Thanks to an alert posted on Facebook by Wheaton’s Animal Rescue Foundation – Illinois, I can share with you the latest on pet food recalls. For a change, no animals have been reported sick yet, but about 14 people have contracted Salmonella infections from contamination in the following brands of pet food. The list that follows is taken from the FDA page on recalls linked to animal health.
Since April 26, 2012, recalls have been issued due to potential or proven Salmonella contamination one rat and hamster feed product (Kaytee Forti-Diet, Kaytee Pet Products) and dog foods from the following manufacturers:
- Diamond Pet Foods’ Chicken Soup for the Dog Lover’s Soul, Diamond, Country Value, Diamond Naturals, and other brands
- Apex Pet Foods’ Apex brand
- Natural Balance Pet Foods’ Natural Balance brand
- Canidae Pet Foods’ Canidae Dog brand
- WellPet LLC’s Complete Health Super5Mix brand
According to PetMD.com, the most recent products voluntarily recalled, by manufacturer Solid Gold Health Products for Pets, Inc., include these exact products:
- Solid Gold WolfCub Large Breed Puppy Food, 4 lb, 15 lb, and 33 lb bags, with a best before date of December 30, 2012 and batch code starting with SGB1201.
4 lb UPC 093766750005; 15 lb UPC 093766750012, 33 lb UPC 093766750029
- Solid Gold WolfKing Large Breed Adult Dog Food, 4 lb, 15 lb, and 28.5 lb bags, with a best before date of December 30, 2012 and batch code starting with SGL1201.
4 lb UPC 093766750050; 15 lb UPC 093766750067; 28.5 lb UPC 093766750081
These products have not tested positive for Salmonella, but were produced at the same facility and during the same time as the contaminated products, so are being withdrawn as a safety precaution.If you are unsure whether the Solid Gold product(s) you purchased is included in the recall, would like replacement product or have additional questions, you may call Solid Gold at (800) 364-4863, Monday through Friday, 8:00 AM – 5:00 PM Pacific time.
Dr. Jennifer Coates, DVM and petMD.com spokesperson, notes that owners who have been feeding a bag of potentially contaminated food when they hear of these recalls need to watch both pets and people in the household for vomiting, diarrhea, abdominal pain, loss of appetite, and fever. In addition, take these steps to minimize potential spread of infection and switch your pet(s) to a new food:
1. Seal any remaining recalled food in a plastic bag before placing in a secure garbage can, to keep it from both pets and wildlife.
2. Thoroughly wash all containers, utensils, bowls, your hands, and any other items that have come into contact with the recalled food.
3. Switch your pet to a non-recalled brand that closely matches the recalled variety by matching the first few ingredients listed and the guaranteed analysis on both labels.
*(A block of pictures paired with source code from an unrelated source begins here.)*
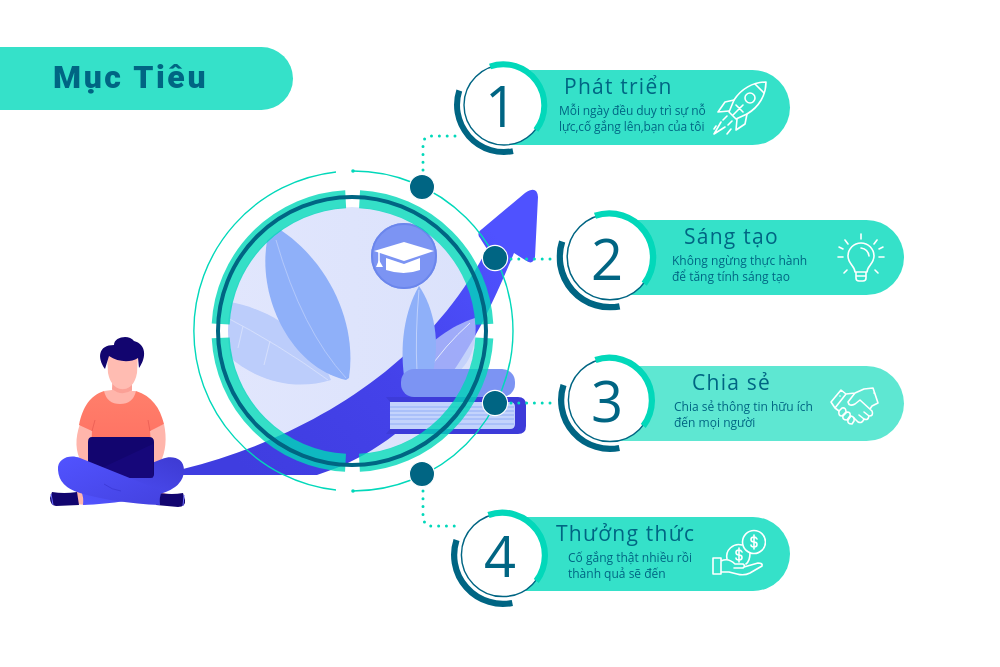
<!DOCTYPE html>
<html lang="vi">
<head>
<meta charset="utf-8">
<title>Mục Tiêu</title>
<style>
:root {
  --teal: #35e1c9;
  --teal-soft: #5ee7d2;
  --mint: #02d8ba;
  --navy: #006583;
  --indigo: #4f50fb;
  --indigo-deep: #3d3bd9;
  --ink: #12056f;
  --periwinkle: #7c94f3;
  --sky: #8fb0f9;
  --sky-pale: #bccdfb;
  --lavender: #dfe4fc;
  --skin: #ffb5ab;
  --coral: #ff7866;
}
* { box-sizing: border-box; margin: 0; }
html, body { width: 1000px; height: 667px; overflow: hidden; background: #fff; }
.infographic { position: relative; width: 1000px; height: 667px; overflow: hidden; color: var(--navy); font-family: "Open Sans", "Noto Sans", sans-serif; }
.scene { position: absolute; inset: 0; }
.banner { position: absolute; left: 0; top: 47px; width: 293px; height: 63px; padding-left: 53px; display: flex; align-items: center; background: var(--teal); border-radius: 0 32px 32px 0; }
.banner h1 { font: 900 32px/1 Roboto, sans-serif; letter-spacing: 2.6px; white-space: nowrap; padding-bottom: 3px; }
.goal { position: absolute; height: 75px; display: flex; align-items: center; background: var(--teal); border-radius: 0 38px 38px 0; }
.copy { align-self: flex-start; padding-top: 3px; white-space: nowrap; }
.copy h2 { font-size: 21px; font-weight: 400; line-height: 26px; letter-spacing: 1.25px; margin-left: var(--title-x); }
.copy p { font-size: 12px; line-height: 16px; margin: 4px 0 0 var(--text-x); }
.icon { position: absolute; right: var(--icon-gap); width: 54px; height: 54px; fill: none; stroke: #fff; stroke-width: 1.6; stroke-linecap: round; stroke-linejoin: round; }
.badge { position: absolute; left: 0; top: var(--badge-y); width: var(--badge); height: var(--badge); transform: translate(-50%, -50%); display: flex; align-items: center; justify-content: center; }
.badge svg { position: absolute; inset: 0; width: 100%; height: 100%; }
.badge span { position: relative; font-size: 56px; line-height: 1; margin-left: -6px; }
.grow { left: 504px; top: 70px; width: 286px; --title-x: 60px; --text-x: 55px; --icon-gap: 23px; --badge: 100px; --badge-y: 35px; }
.grow p { letter-spacing: -.1px; }
.create { left: 610px; top: 220px; width: 294px; --title-x: 74px; --text-x: 62px; --icon-gap: 16px; --badge: 107px; --badge-y: 37px; }
.share { left: 610px; top: 366px; width: 294px; background: var(--teal-soft); --title-x: 82px; --text-x: 64px; --icon-gap: 22px; --badge: 104px; --badge-y: 34px; }
.enjoy { left: 503px; top: 517px; width: 287px; height: 74px; --title-x: 53px; --text-x: 65px; --icon-gap: 24px; --badge: 104px; --badge-y: 38px; }
</style>
</head>
<body>
<main class="infographic">
  <svg class="scene" viewBox="0 0 1000 667" aria-hidden="true">
    <defs>
      <linearGradient id="arrow-fill" gradientUnits="userSpaceOnUse" x1="250" y1="475" x2="500" y2="240">
        <stop offset="0" stop-color="#3f3de0"/><stop offset=".5" stop-color="#4442ea"/><stop offset="1" stop-color="#4f52ff"/>
      </linearGradient>
      <linearGradient id="leg-fill" x1="0" y1="0" x2="1" y2="1">
        <stop offset="0" stop-color="#5153ff"/><stop offset="1" stop-color="#4442e0"/>
      </linearGradient>
      <linearGradient id="leg-fill-back" x1="1" y1="0" x2="0" y2="1">
        <stop offset="0" stop-color="#3d3ad2"/><stop offset="1" stop-color="#5254ff"/>
      </linearGradient>
      <linearGradient id="shirt-fill" x1="0" y1="0" x2="0" y2="1">
        <stop offset="0" stop-color="#ff7f6b"/><stop offset="1" stop-color="#ff6d60"/>
      </linearGradient>
      <linearGradient id="disc-fill" x1="0" y1="0" x2="1" y2="0">
        <stop offset="0" stop-color="#e1e6fd"/><stop offset="1" stop-color="#dbe2fb"/>
      </linearGradient>
      <clipPath id="disc-clip"><circle cx="352" cy="331" r="124"/></clipPath>
      <g id="badge-ring">
        <circle r="40" fill="#fff" stroke="var(--navy)" stroke-width="1.4"/>
        <path d="M-14-38.5A41 41 0 0 1 32 25" fill="none" stroke="var(--mint)" stroke-width="6"/>
        <path d="M-44.7-14.5A47 47 0 0 0 9 46.1" fill="none" stroke="var(--navy)" stroke-width="6"/>
      </g>
    </defs>

    <g id="lens" clip-path="url(#disc-clip)">
      <circle cx="352" cy="331" r="124" fill="url(#disc-fill)"/>
      <path d="M215 300C268 304 314 338 331 380C290 393 244 378 215 342Z" fill="var(--sky-pale)"/>
      <path d="M222 315Q280 345 328 380M243 326l-5 22M270 341l-6 24" fill="none" stroke="#d5dffc"/>
      <path d="M346 380C290 368 250 290 271 224C324 254 358 318 349 378Z" fill="var(--sky)"/>
      <path d="M276 240Q302 330 346 378" fill="none" stroke="#b3c8fb"/>
    </g>

    <path id="rising-arrow" d="M183 469C300 440 425 370 487 249L480 238Q476 233 482 229L525 193Q537 185 538 197L535 257Q533 266 525 260L514 253C478 340 430 440 317 475L183 475Z" fill="url(#arrow-fill)"/>

    <g id="right-leaves">
      <path d="M408 372C428 340 452 326 475 318C478 345 470 365 452 377Z" fill="var(--sky-pale)" opacity=".75"/>
      <path d="M470 323Q445 345 425 375" fill="none" stroke="#e3eafd"/>
      <path d="M404 376C400 345 404 312 419 286C434 308 441 342 432 376Z" fill="var(--sky)"/>
      <path d="M419 290Q415 335 417 372" fill="none" stroke="#c0d1fc"/>
    </g>
    <g id="books">
      <rect x="401" y="369" width="114" height="28" rx="13" fill="var(--periwinkle)"/>
      <path d="M386 397H518Q526 397 526 405V426Q526 434 518 434H386L390 429V402Z" fill="var(--indigo-deep)"/>
      <path d="M390 402H510Q515 402 515 407V424Q515 429 510 429H390Z" fill="#c3d3fc"/>
      <path d="M390 407H514M390 411H514M390 415H514M390 419H514M390 424H514" stroke="#91adf6"/>
    </g>
    <g id="graduation-cap">
      <circle cx="404" cy="256" r="33" fill="var(--periwinkle)"/>
      <circle cx="404" cy="256" r="32" fill="none" stroke="#6b86ec" stroke-width="2"/>
      <path d="M374 251L404 242L434 251L404 261Z" fill="#fff"/>
      <path d="M386 258L404 264L420 258V270Q404 276 386 270Z" fill="#fff"/>
      <path d="M379 252V262" stroke="#fff" stroke-width="1.5"/>
      <path d="M379 260L383 267H376Z" fill="#fff"/>
    </g>

    <g id="rings" fill="none">
      <circle cx="352.5" cy="331" r="132" stroke="var(--mint)" stroke-width="18" stroke-dasharray="193.3 14" stroke-dashoffset="-7" opacity=".8"/>
      <circle cx="352" cy="331" r="134" stroke="var(--navy)" stroke-width="4"/>
      <path d="M336 172A160 160 0 0 0 336 490M353 171A160 160 0 0 1 353 491" stroke="var(--mint)" stroke-width="1.4"/>
      <circle cx="353" cy="171" r="1.8" fill="var(--mint)"/>
      <circle cx="353" cy="491" r="1.8" fill="var(--mint)"/>
    </g>

    <g id="connectors" fill="none" stroke="var(--mint)" stroke-width="3" stroke-linecap="round" stroke-dasharray="0 7.8">
      <path d="M423 170V143Q424 136 432 136H459"/>
      <path d="M511 259H554"/>
      <path d="M511 403H554"/>
      <path d="M423 491V517Q424 526 432 526H459"/>
    </g>
    <g id="nodes" fill="var(--navy)" stroke="#fff" stroke-width="1.2">
      <circle cx="422" cy="187" r="12.6"/>
      <circle cx="495" cy="258" r="12.6"/>
      <circle cx="495" cy="403" r="12.6"/>
      <circle cx="422" cy="474" r="12.6"/>
    </g>

    <g id="student">
      <path d="M80 424C75 438 75 452 82 463H95L94 430ZM164 424C167 438 166 452 160 463H148L149 430Z" fill="var(--skin)"/>
      <path d="M104 391Q121 399 136 391C152 396 160 408 164 424L150 431L153 466H90L92 431L79 425C83 406 90 396 104 391Z" fill="url(#shirt-fill)"/>
      <path d="M92 431L95 420M150 431L148 420" stroke="#ee6257"/>
      <path d="M112 376H132V391L136 391Q133 404 120 404Q107 404 104 391L112 390Z" fill="var(--skin)"/>
      <path d="M113 384Q122 394 132 385V390Q122 397 112 389Z" fill="#fba096"/>
      <path d="M107 354H138L137 373Q134 389 122 389Q111 388 108 373Z" fill="#ffbcb2"/>
      <path d="M105 369C97 358 98 345 114 345C114 337 129 334 134 341C146 344 147 357 139 368L138 358C130 363 118 362 109 356Z" fill="var(--ink)"/>
      <path d="M76 491L87 492L86 505L76 504ZM157 491L168 494L167 505H156Z" fill="var(--skin)"/>
      <path d="M77 492L79 505L56 506Q50 505 50 498L52 492Q64 494 77 492Z" fill="var(--ink)"/>
      <path d="M160 493Q172 495 183 493L185 500Q186 507 178 507L156 505Z" fill="var(--ink)"/>
      <path d="M51 494L53 505M184 495L183 506" stroke="#6f70ff"/>
      <path d="M184 470C184 458 172 455 162 459L81 491Q84 497 83 505C112 504 140 499 160 494Q184 487 184 470Z" fill="url(#leg-fill-back)"/>
      <path d="M92 437H149Q154 437 154 442V474Q154 478 150 478H92Q88 478 88 474V442Q88 437 92 437Z" fill="var(--ink)"/>
      <path d="M89 474L153 444V478H90Z" fill="#1b0a86" opacity=".5"/>
      <path d="M58 470C57 458 70 454 80 458L162 491Q159 497 160 505C130 504 100 499 80 493Q59 487 58 470Z" fill="url(#leg-fill)"/>
      <path d="M104 484Q112 490 121 491" fill="none" stroke="var(--indigo-deep)"/>
    </g>
  </svg>

  <header class="banner"><h1>Mục Tiêu</h1></header>

  <article class="goal grow">
    <div class="badge"><svg viewBox="-50 -50 100 100"><use href="#badge-ring"/></svg><span>1</span></div>
    <div class="copy"><h2>Phát triển</h2><p>Mỗi ngày đều duy trì sự nỗ<br>lực,cố gắng lên,bạn của tôi</p></div>
    <svg class="icon" viewBox="0 0 54 54" aria-hidden="true">
      <path d="M53 1C40 1 28 8 21 19L16 31L23 38L34 33C46 26 53 14 53 1Z"/>
      <circle cx="37" cy="17" r="5"/>
      <path d="M42 3L51 12M21 19L12 21L5 31L16 30M34 33L32 43L23 49L24 38M23 24L30 31M20 34L30 24M14 35L10 39M19 40L15 44M8 41L1 53L12 46M3 45L1 48M18 48L14 53"/>
    </svg>
  </article>

  <article class="goal create">
    <div class="badge"><svg viewBox="-50 -50 100 100"><use href="#badge-ring"/></svg><span>2</span></div>
    <div class="copy"><h2>Sáng tạo</h2><p>Không ngừng thực hành<br>để tăng tính sáng tạo</p></div>
    <svg class="icon" viewBox="0 0 54 54" aria-hidden="true">
      <path d="M21 41C21 35 14 33 14 25A13 13 0 0 1 40 25C40 33 33 35 33 41ZM22 45H32M22 41V47Q22 50 25 50H29Q32 50 32 47V41M27 17Q34 18 35 25"/>
      <path d="M27 3V8M11 9L14 13M43 9L40 13M4 26H9M45 26H50M10 42L13 39M44 42L41 39M5 16L9 18M49 16L45 18"/>
    </svg>
  </article>

  <article class="goal share">
    <div class="badge"><svg viewBox="-50 -50 100 100"><use href="#badge-ring"/></svg><span>3</span></div>
    <div class="copy"><h2>Chia sẻ</h2><p>Chia sẻ thông tin hữu ích<br>đến mọi người</p></div>
    <svg class="icon" viewBox="0 0 54 54" aria-hidden="true">
      <path d="M3 25L13 13L18 17L7 31ZM36 12L45 11L50 26L44 29M18 17L27 16L36 12M27 16L20 25Q21 30 27 27L32 23L44 34Q46 39 41 39L36 35M41 39Q40 44 36 42L31 38M36 42Q34 47 30 45L26 41M7 31L11 34M44 29L42 32"/>
      <path d="M11 34L14 31Q18 30 18 35L14 39Q10 39 11 34ZM15 39L19 35Q23 35 22 39L19 43Q14 43 15 39ZM20 43L23 39Q27 40 26 44L24 47Q19 47 20 43Z"/>
      <path d="M46 16V16.1M12 19V19.1"/>
    </svg>
  </article>

  <article class="goal enjoy">
    <div class="badge"><svg viewBox="-50 -50 100 100"><use href="#badge-ring"/></svg><span>4</span></div>
    <div class="copy"><h2>Thưởng thức</h2><p>Cố gắng thật nhiều rồi<br>thành quả sẽ đến</p></div>
    <svg class="icon" viewBox="0 0 54 54" aria-hidden="true">
      <circle cx="42" cy="15" r="11.5"/>
      <path d="M15 32A12 12 0 0 1 30 18M38 26Q38 34 34 37"/>
      <path id="coin-sign" d="M45 12Q44 10 42 10Q39 10 39 12.5Q39 15 42 15Q45 15 45 17.5Q45 20 42 20Q39 20 39 18M42 8V22"/>
      <use href="#coin-sign" x="-15" y="13"/>
      <path d="M1 31H9V47H1ZM9 34C15 31 19 33 23 37H31Q34 39 31 41H22M32 40L46 36Q51 36 50 39L38 46Q32 49 25 47L17 45H9"/>
    </svg>
  </article>
</main>
</body>
</html>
Avoid big changes in the percentages of protein, fat, and fiber to minimize risk of digestive upset from changing foods.
4. Consult your veterinarian: If you can’t find a new food your pet likes or if despite all precautions the change in diet results in vomiting, diarrhea or other signs of gastrointestinal distress, talk to your veterinarian. He or she may want to check that this is not something other than diet-change-related illness.
To keep up-to-date on all pet food safety issues, you can use the “Sign up to receive Recalls, Market Withdrawals and Safety Alerts” link near the top of the FDA’s Safety/recalls page.